If you’re looking to get words on the page and develop consistency in your writing practice, or just shake up your usual writing methods, writing sprints may be for you!
Here’s a quick guide to getting started and making the most of a sprint, including prompts to get the words flowing.
What is a writing sprint?
A sprint is a timed, non-stop writing session of anywhere from five minutes to an hour. It’s a chunk of dedicated time to simply put pen on paper/ fingers on keyboards and just write.
The idea is to write for the whole time without pausing, getting as many words down as possible: think quantity not quality. Your editor brain has no place here; as they say, you can’t edit a blank page.
A short, timed burst of writing can help you to get into a regular practice of putting words on the page, avoid procrastination, and power through any blocks or perfection paralysis.
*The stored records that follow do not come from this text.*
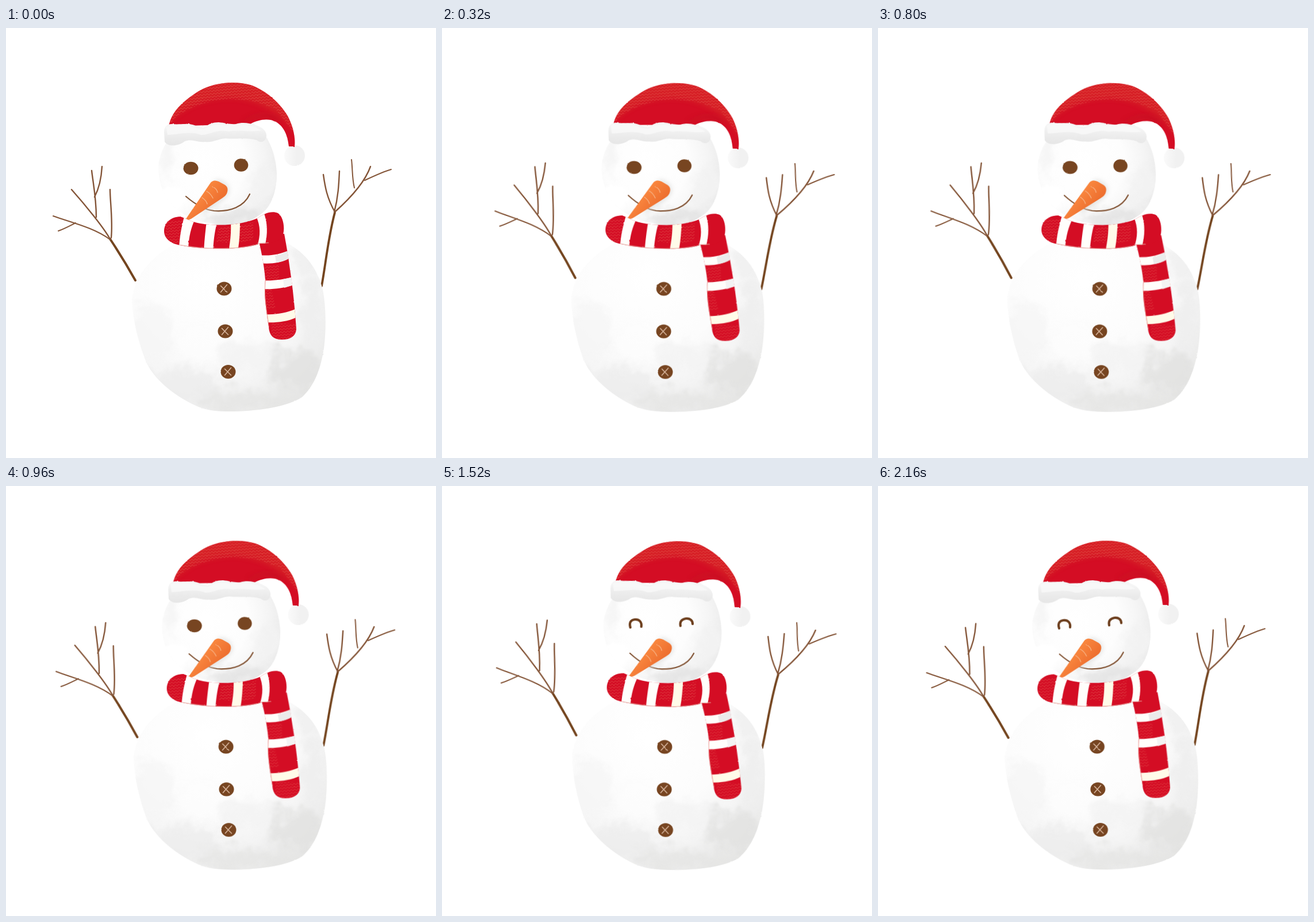
Animation of 748x748 px, one loop 2240 ms. Source, as an HTML page:

```html
<!DOCTYPE html>
<html lang="en">
<head>
<meta charset="utf-8">
<title>Swaying snowman</title>
<style>
  html, body { margin: 0; width: 100%; height: 100%; overflow: hidden; background: #fff; }
  svg { display: block; width: 748px; height: 748px; transform-origin: 374px 665px; animation: sway 1120ms steps(7, end) infinite; }
  .tail { transform-origin: 463px 368px; animation: swing 1120ms steps(7, end) infinite; }
  .open { animation: open 2240ms step-end infinite; }
  .shut { animation: shut 2240ms step-end infinite; }
  @keyframes sway { 0%, 100% { transform: rotate(0deg); } 50% { transform: rotate(3deg); } }
  @keyframes swing { 0%, 100% { transform: rotate(0deg); } 50% { transform: rotate(-5.5deg); } }
  @keyframes open { 0%, 100% { visibility: visible; } 50% { visibility: hidden; } }
  @keyframes shut { 0%, 100% { visibility: hidden; } 50% { visibility: visible; } }
  .line { fill: none; stroke-linecap: round; stroke-linejoin: round; }
  .red { fill: #d40d24; }
  .white { fill: #fffefb; }
  .cream { fill: #fffbe9; }
</style>
</head>
<body>
<svg viewBox="0 0 748 748">
  <defs>
    <filter id="rough" x="-10%" y="-10%" width="120%" height="120%" color-interpolation-filters="sRGB">
      <feTurbulence type="fractalNoise" baseFrequency=".2" numOctaves="2" seed="4"/>
      <feDisplacementMap in="SourceGraphic" scale="1.8" xChannelSelector="R" yChannelSelector="G"/>
    </filter>
    <filter id="wash" x="-20%" y="-20%" width="140%" height="140%" color-interpolation-filters="sRGB">
      <feGaussianBlur stdDeviation="7" result="soft"/>
      <feTurbulence type="fractalNoise" baseFrequency=".035" numOctaves="3" seed="9"/>
      <feDisplacementMap in="soft" scale="45" xChannelSelector="R" yChannelSelector="G"/>
    </filter>
    <filter id="blur" x="-30%" y="-30%" width="160%" height="160%"><feGaussianBlur stdDeviation="4"/></filter>
    <radialGradient id="snow" gradientUnits="userSpaceOnUse" cx="350" cy="435" r="262">
      <stop offset="0" stop-color="#fff"/><stop offset=".5" stop-color="#fcfcfc"/>
      <stop offset=".75" stop-color="#f4f4f4"/><stop offset="1" stop-color="#e7e7e6"/>
    </radialGradient>
    <radialGradient id="face" gradientUnits="userSpaceOnUse" cx="342" cy="235" r="134">
      <stop offset="0" stop-color="#fff"/><stop offset=".55" stop-color="#fdfdfd"/>
      <stop offset=".8" stop-color="#f5f5f5"/><stop offset="1" stop-color="#ececec"/>
    </radialGradient>
    <linearGradient id="fur" x2="0" y2="1">
      <stop offset=".2" stop-color="#f5f5f5"/><stop offset=".65" stop-color="#ebebeb"/><stop offset="1" stop-color="#e6e6e6"/>
    </linearGradient>
    <linearGradient id="puff"><stop offset="0" stop-color="#fafafa"/><stop offset=".6" stop-color="#f1f1f1"/></linearGradient>
    <linearGradient id="carrot" gradientUnits="userSpaceOnUse" x1="338" y1="290" x2="362" y2="310">
      <stop offset="0" stop-color="#f9873f"/><stop offset="1" stop-color="#ee7030"/>
    </linearGradient>
    <pattern id="knit" width="6" height="5" patternUnits="userSpaceOnUse" patternTransform="rotate(-6)">
      <path d="M0 0 3 3 6 0" fill="none" stroke="#f28a70" stroke-width="1"/>
    </pattern>
    <path id="hat" d="M283 171C288 145 307 128 335 110C360 95 396 91 425 99C452 108 477 131 490 153C499 170 504 190 502 206L492 206C490 188 484 171 469 163C455 156 438 160 425 167Z"/>
    <path id="neck" d="M275 353C276 337 287 329 303 328C313 331 321 337 338 340C376 346 415 341 437 331C448 323 462 317 473 322C484 329 486 354 480 364C472 373 457 375 442 375C414 386 350 387 303 378C286 375 275 366 275 353Z"/>
    <path id="drape" d="M438 362C443 384 449 410 451 438C448 461 452 486 457 520C458 535 465 542 480 542C495 542 504 536 505 524C503 493 499 452 494 420C491 397 488 380 484 358Z"/>
    <path id="body" d="M219 474C221 510 230 545 243 579C254 606 286 636 328 656C346 665 365 667 390 667C435 667 490 659 515 642C537 622 547 593 553 558C557 525 557 486 551 455C541 415 517 386 480 370L330 360C270 380 224 420 219 474Z"/>
    <path id="head" d="M265 244C266 213 287 175 325 166L430 166C455 182 470 218 471 253C471 287 460 316 438 327C420 341 390 347 357 340C305 333 266 300 265 244Z"/>
    <clipPath id="inHat"><use href="#hat"/></clipPath>
    <clipPath id="inNeck"><use href="#neck"/></clipPath>
    <clipPath id="inDrape"><use href="#drape"/></clipPath>
    <clipPath id="inBody"><use href="#body"/></clipPath>
    <clipPath id="inHead"><use href="#head"/></clipPath>
    <g id="button">
      <ellipse rx="13" ry="12" fill="#774521"/>
      <path class="line" d="M-6-5 5 6M5-7-6 6" stroke="#d9b79f" stroke-width="1.6"/>
    </g>
  </defs>

  <!-- twig arms -->
  <g class="line" stroke="#845538" stroke-width="2">
    <path d="M225 439C211 414 197 391 181 367" stroke="#74451f" stroke-width="4"/>
    <path d="M181 367C169 346 138 308 114 281M157 329C157 296 152 273 149 248M154 294C163 277 166 259 167 241M183 365C186 335 181 302 181 281" stroke-width="2.4"/>
    <path d="M181 368C153 347 112 338 82 327M91 353C102 349 111 344 121 339"/>
    <path d="M549 449C556 412 560 366 572 321" stroke="#74451f" stroke-width="3.8"/>
    <path d="M572 320C558 295 555 276 552 255M571 320C578 294 579 271 580 249M572 320C590 304 623 272 634 241" stroke-width="2.4"/>
    <path d="M606 278C602 262 603 246 601 229M624 265C641 257 656 250 670 246"/>
  </g>

  <!-- body -->
  <use href="#body" fill="url(#snow)" filter="url(#rough)"/>
  <g clip-path="url(#inBody)">
    <g filter="url(#wash)">
      <ellipse cx="252" cy="530" rx="42" ry="50" fill="#f6f6f6" opacity=".8"/>
      <ellipse cx="305" cy="620" rx="72" ry="28" fill="#ececec" opacity=".7"/>
      <ellipse cx="415" cy="648" rx="95" ry="17" fill="#e4e4e3" opacity=".75"/>
      <ellipse cx="502" cy="595" rx="46" ry="38" fill="#e2e2e0" opacity=".8"/>
      <ellipse cx="532" cy="500" rx="20" ry="62" fill="#eeeeee" opacity=".8"/>
      <ellipse cx="518" cy="405" rx="24" ry="30" fill="#efefef" opacity=".8"/>
      <ellipse cx="425" cy="570" rx="60" ry="22" fill="#f3f3f3" opacity=".8"/>
      <ellipse cx="335" cy="545" rx="42" ry="35" fill="#fdfdfd" opacity=".7"/>
    </g>
  </g>
  <g filter="url(#rough)">
    <use href="#button" x="379.5" y="453.5"/>
    <use href="#button" x="381.5" y="527.5"/>
    <use href="#button" x="386.5" y="598"/>
  </g>

  <!-- head -->
  <use href="#head" fill="url(#face)" filter="url(#rough)"/>
  <g clip-path="url(#inHead)">
    <g filter="url(#wash)">
      <ellipse cx="282" cy="222" rx="16" ry="30" fill="#f6f6f6"/>
      <ellipse cx="450" cy="275" rx="22" ry="38" fill="#f2f2f2"/>
      <ellipse cx="400" cy="332" rx="55" ry="15" fill="#e5e5e5"/>
      <ellipse cx="290" cy="300" rx="24" ry="32" fill="#fff"/>
    </g>
  </g>
  <g class="open" fill="#774521" filter="url(#rough)">
    <ellipse cx="321.5" cy="244" rx="13" ry="11.3"/>
    <ellipse cx="409" cy="238.5" rx="12.3" ry="11.3"/>
  </g>
  <g class="shut line" stroke="#6d3f1e" stroke-width="4.2">
    <path d="M312 248C309 239 313 235 319 234C327 233 332 238 331 246"/>
    <path d="M399 242C397 234 402 230 408 229C415 228 420 232 420 238"/>
  </g>
  <path class="line" d="M313 293C327 305 343 316 362 318C390 320 414 311 424 289" stroke="#835536" stroke-width="2.2"/>
  <path d="M364 264C378 263 390 272 388 286C382 299 360 313 340 326Z" fill="#d7d7d5" opacity=".65" filter="url(#blur)"/>
  <g filter="url(#rough)">
    <path d="M313 332L356 269Q361 263 370 267L381 273Q387 277 385 285Q384 291 376 296L322 332Q314 336 313 332Z" fill="url(#carrot)"/>
    <path class="line" d="M359 276C364 278 367 281 368 286M349 284C355 287 358 292 360 296M341 295C347 299 349 302 350 306" stroke="#f6b488" stroke-width="1.3"/>
  </g>

  <!-- scarf -->
  <g class="tail" filter="url(#rough)">
    <use href="#drape" class="red"/>
    <g clip-path="url(#inDrape)">
      <path d="M440 454H462L469 488H440ZM462 514H510V545H462ZM450 413H475V438H450Z" fill="url(#knit)" opacity=".35"/>
      <path class="white" d="M440 409V395C460 397 474 394 492 387V401C477 409 460 411 440 409Z"/>
      <path d="M468 396C477 395 484 391 492 387V401C485 405 478 407 470 408Z" fill="#ebebeb"/>
      <path class="white" d="M445 454V439C465 440 480 438 500 433V447C481 453 464 455 445 454Z"/>
      <path d="M482 437 500 433V447L484 452Z" fill="#f3f3f3"/>
      <path class="cream" d="M450 512V498C470 499 488 496 508 487V502C490 511 471 513 450 512Z"/>
      <path class="line" d="M451 438C448 461 452 486 457 520" stroke="#e8877f" stroke-width="2" opacity=".7"/>
    </g>
  </g>
  <g filter="url(#rough)">
    <use href="#neck" class="red"/>
    <g clip-path="url(#inNeck)">
      <path d="M278 334H308L300 374H278ZM370 346H391L388 373H366ZM407 344 430 338V368L405 374Z" fill="url(#knit)" opacity=".4"/>
      <path class="white" d="M310 328 328 334C322 348 318 362 317 385H301C302 362 305 348 310 328Z"/>
      <path class="white" d="M349 336H368C363 352 361 370 360 390H344C345 370 347 352 349 336Z"/>
      <path class="cream" d="M391 338H407C407 356 406 372 403 390H387C390 372 392 356 391 338Z"/>
      <path class="white" d="M435 327 448 320C455 338 456 358 450 380H437C443 360 443 345 435 327Z"/>
      <path class="line" d="M303 378C350 387 414 386 442 375L456 374" stroke="#e6a59e" stroke-width="2.5" opacity=".7"/>
    </g>
  </g>

  <!-- hat -->
  <circle cx="502" cy="222" r="18" fill="url(#puff)" filter="url(#rough)"/>
  <g filter="url(#rough)">
    <use href="#hat" class="red"/>
    <g clip-path="url(#inHat)">
      <path d="M282 170C302 142 340 125 380 123C428 121 462 140 495 172L515 200V85H282Z" fill="#d93a2c" opacity=".4" filter="url(#blur)"/>
      <path d="M282 170C302 144 340 128 380 125C428 123 440 130 468 140L515 200V85H282Z" fill="url(#knit)" opacity=".4"/>
      <path d="M415 166C430 152 455 151 478 166L474 156C455 143 430 150 415 160Z" fill="#bd1920" opacity=".5" filter="url(#blur)"/>
    </g>
  </g>
  <g filter="url(#rough)">
    <path d="M275 181C275 172 280 167 288 167C298 168 304 167 312 167C325 165 335 175 347 172C352 167 360 164 370 164C382 165 390 168 400 167C413 163 424 166 434 169C444 171 454 179 453 188C452 198 443 201 436 195C418 190 396 194 382 192C367 193 360 200 346 198C333 200 324 192 311 197C299 206 282 207 276 198Z" fill="url(#fur)"/>
    <path d="M279 173C292 165 302 170 315 169C324 170 330 177 345 176C355 169 369 166 383 170C402 166 428 168 444 178C422 182 404 176 387 180C367 175 354 186 340 186C323 179 305 184 281 186Z" fill="#fafafa" opacity=".75"/>
  </g>
</svg>
</body>
</html>
```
Similar to the practice of Morning Pages or automatic writing, the method is also often adopted by writers when they take part in NaNoWriMo, where quantity matters.
You can go solo, or get a group together. The Writers SA team stops work every Wednesday at 3pm ACDT for an half hour writing sprint, you can join us on Twitter.
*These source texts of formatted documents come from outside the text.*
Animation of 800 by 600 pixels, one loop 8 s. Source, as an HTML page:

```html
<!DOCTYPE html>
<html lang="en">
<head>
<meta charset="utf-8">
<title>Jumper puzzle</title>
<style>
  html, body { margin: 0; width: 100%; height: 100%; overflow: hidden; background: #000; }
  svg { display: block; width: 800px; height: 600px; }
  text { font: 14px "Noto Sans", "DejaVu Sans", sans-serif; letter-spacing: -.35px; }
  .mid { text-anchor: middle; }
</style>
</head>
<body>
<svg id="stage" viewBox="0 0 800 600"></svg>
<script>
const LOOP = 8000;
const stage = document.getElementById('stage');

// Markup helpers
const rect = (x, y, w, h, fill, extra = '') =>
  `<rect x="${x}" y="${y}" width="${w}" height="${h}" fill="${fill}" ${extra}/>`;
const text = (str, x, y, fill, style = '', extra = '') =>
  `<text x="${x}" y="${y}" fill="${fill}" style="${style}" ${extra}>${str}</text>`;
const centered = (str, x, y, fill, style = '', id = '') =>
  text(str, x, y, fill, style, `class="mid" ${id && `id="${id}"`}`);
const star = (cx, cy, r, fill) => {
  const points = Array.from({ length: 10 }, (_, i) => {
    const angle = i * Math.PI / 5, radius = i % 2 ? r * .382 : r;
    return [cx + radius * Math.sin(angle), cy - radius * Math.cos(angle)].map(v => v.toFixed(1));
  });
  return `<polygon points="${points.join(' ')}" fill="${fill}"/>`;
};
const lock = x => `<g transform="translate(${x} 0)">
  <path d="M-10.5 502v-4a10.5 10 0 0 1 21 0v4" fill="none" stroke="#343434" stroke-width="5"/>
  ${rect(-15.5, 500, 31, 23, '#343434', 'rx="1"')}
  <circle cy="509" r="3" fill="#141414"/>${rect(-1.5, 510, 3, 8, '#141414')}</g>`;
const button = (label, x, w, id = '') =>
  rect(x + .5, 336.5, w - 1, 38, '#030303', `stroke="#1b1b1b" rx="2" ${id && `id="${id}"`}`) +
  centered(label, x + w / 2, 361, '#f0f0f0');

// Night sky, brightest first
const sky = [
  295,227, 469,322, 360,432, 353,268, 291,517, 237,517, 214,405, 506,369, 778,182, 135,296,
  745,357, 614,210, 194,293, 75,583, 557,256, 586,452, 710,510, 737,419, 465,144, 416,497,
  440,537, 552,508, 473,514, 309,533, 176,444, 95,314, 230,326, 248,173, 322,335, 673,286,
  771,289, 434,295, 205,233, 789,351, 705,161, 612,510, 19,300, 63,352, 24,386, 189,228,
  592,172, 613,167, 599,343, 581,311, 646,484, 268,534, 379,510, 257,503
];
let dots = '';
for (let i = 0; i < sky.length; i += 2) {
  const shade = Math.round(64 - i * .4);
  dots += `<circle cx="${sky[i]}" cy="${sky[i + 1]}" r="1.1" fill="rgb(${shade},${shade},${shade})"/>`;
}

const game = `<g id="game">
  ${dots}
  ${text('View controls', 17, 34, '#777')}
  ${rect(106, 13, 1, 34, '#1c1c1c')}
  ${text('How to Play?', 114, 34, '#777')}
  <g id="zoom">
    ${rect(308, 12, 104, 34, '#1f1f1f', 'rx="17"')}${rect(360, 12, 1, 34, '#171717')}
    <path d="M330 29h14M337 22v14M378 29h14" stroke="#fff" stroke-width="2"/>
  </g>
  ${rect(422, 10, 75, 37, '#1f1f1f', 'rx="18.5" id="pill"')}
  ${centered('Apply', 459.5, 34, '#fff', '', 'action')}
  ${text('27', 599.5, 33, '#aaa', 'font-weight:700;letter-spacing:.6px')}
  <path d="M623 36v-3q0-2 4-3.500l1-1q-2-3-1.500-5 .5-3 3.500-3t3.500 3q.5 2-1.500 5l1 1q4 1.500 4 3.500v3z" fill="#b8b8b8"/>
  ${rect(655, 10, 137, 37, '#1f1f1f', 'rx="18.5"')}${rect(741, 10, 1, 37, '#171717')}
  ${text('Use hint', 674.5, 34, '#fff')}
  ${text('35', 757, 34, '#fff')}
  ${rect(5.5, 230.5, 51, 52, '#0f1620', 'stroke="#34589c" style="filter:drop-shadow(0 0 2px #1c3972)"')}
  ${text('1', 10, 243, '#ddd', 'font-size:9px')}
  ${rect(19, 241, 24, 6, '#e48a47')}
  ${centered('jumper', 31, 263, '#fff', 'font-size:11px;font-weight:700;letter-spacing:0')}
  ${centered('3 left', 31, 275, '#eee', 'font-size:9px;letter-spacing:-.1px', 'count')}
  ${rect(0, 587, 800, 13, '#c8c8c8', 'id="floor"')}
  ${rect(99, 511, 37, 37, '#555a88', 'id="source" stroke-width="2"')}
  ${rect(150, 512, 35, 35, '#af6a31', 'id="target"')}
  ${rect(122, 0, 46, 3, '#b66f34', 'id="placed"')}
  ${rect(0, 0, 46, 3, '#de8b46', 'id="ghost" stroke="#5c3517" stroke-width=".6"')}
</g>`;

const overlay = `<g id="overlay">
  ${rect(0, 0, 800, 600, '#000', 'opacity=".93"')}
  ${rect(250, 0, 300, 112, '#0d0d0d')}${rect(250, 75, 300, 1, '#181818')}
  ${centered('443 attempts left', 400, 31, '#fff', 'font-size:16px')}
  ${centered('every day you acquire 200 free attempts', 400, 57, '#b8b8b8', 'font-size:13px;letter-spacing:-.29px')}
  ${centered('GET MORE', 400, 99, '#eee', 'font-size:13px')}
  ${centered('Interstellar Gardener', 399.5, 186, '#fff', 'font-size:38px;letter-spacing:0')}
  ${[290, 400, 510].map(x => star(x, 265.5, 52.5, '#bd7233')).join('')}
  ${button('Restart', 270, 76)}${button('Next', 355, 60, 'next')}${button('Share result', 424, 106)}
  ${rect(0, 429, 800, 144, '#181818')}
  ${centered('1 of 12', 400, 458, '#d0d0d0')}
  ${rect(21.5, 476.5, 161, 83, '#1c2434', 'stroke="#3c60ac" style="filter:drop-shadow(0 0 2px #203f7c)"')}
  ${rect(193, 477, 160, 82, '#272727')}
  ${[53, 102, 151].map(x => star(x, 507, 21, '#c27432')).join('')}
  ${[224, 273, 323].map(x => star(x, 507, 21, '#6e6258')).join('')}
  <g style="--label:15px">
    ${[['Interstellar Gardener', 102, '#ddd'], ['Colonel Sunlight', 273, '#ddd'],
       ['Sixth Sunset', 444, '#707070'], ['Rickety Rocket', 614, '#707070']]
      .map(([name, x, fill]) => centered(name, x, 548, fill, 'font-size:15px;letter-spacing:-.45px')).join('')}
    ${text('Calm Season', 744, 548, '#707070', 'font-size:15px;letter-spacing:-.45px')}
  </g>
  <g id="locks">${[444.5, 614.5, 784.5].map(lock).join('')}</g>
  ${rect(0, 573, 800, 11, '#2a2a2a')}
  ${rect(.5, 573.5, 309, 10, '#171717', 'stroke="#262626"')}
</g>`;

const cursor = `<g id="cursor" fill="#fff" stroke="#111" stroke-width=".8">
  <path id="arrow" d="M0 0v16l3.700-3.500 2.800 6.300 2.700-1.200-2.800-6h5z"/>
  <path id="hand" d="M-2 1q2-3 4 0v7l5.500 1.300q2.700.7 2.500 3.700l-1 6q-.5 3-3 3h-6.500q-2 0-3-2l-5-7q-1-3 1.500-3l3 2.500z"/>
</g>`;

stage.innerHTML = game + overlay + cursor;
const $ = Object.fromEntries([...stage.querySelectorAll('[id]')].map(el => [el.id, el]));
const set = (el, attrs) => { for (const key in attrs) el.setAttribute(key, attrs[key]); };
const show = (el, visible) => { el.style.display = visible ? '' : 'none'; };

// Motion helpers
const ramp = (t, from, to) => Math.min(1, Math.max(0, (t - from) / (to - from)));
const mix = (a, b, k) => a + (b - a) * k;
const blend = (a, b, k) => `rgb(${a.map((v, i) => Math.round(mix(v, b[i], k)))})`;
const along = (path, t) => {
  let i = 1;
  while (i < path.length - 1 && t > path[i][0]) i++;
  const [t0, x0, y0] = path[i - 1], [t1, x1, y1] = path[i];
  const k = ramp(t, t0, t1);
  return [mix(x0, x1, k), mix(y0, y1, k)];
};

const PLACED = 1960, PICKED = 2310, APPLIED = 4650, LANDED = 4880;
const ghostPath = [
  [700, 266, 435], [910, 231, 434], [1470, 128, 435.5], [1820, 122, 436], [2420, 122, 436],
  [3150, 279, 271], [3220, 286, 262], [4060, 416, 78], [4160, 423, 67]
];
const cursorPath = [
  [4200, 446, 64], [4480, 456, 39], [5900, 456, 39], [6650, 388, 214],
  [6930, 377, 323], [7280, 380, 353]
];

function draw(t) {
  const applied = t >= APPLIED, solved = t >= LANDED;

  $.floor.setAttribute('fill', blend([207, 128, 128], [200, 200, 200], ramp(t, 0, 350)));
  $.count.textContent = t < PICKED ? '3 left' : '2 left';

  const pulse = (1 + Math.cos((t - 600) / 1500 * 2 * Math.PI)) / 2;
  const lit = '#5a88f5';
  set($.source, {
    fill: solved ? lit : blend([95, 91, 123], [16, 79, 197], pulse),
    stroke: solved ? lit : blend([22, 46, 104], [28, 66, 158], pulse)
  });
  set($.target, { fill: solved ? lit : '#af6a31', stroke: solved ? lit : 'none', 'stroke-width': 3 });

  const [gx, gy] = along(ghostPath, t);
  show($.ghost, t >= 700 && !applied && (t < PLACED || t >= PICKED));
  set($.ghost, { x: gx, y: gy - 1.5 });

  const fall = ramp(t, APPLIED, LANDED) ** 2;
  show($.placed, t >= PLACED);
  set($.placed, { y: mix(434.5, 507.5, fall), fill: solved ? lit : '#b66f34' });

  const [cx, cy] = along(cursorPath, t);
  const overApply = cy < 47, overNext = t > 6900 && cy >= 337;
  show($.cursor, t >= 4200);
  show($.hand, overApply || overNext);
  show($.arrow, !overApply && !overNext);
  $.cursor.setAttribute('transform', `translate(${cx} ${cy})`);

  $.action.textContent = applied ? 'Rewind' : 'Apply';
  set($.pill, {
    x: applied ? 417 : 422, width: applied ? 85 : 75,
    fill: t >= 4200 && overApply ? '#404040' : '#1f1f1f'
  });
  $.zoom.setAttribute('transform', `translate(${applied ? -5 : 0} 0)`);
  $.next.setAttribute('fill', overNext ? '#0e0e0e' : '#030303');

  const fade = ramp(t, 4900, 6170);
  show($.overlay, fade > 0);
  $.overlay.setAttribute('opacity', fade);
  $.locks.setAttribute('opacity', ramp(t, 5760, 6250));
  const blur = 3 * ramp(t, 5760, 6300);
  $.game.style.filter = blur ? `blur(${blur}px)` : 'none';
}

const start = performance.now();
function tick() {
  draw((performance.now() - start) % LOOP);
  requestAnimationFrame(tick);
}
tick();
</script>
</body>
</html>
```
How to get the most out of a writing sprint:
- Set your intention. If you don’t have a specific project or scene you want to work on, you can free write, or use a writing prompt (see below)
- If you want to make it a more social experience, tweet or post on your social media channel of choice to let others know you’ll be sprinting with the hashtag #WritingSprint
- Turn off notifications and close your browser to minimise distractions
- Set your timer. If you simply want to get into a regular habit of writing daily, try five or ten minutes to start with and build up to longer times. Most people sprint for around half an hour.
- Go! Write. Don’t overthink it. The focus isn’t on editing or writing a masterpiece, it’s simply getting words down
- Stop writing when the timer goes off, tally your words.
Writing sprint prompts
If you’re not working on a WIP or don’t have a specific aim in mind, here are a few prompts to help you get started:
- Read a few pages from a favourite book, then write a passage emulating their style
- Describe the same scene from the POV of someone who is a) overjoyed and optimistic b) sad and pessimistic
- From John Gardner’s The Art of Fiction: describe a barn as seen by a man whose son has just been killed in a war. Do not mention the son, or war, or death
- Write a letter from one of your characters to another
- Describe a sunrise without using the words dawn, sky, sun, or day
- From George Saunders’ Substack: Write a 200-word story. But (and here’s the trick), it has to be exactly 200 words long (not 199, not 200) and you can only use 50 unique words in the process
Find more writing prompts here: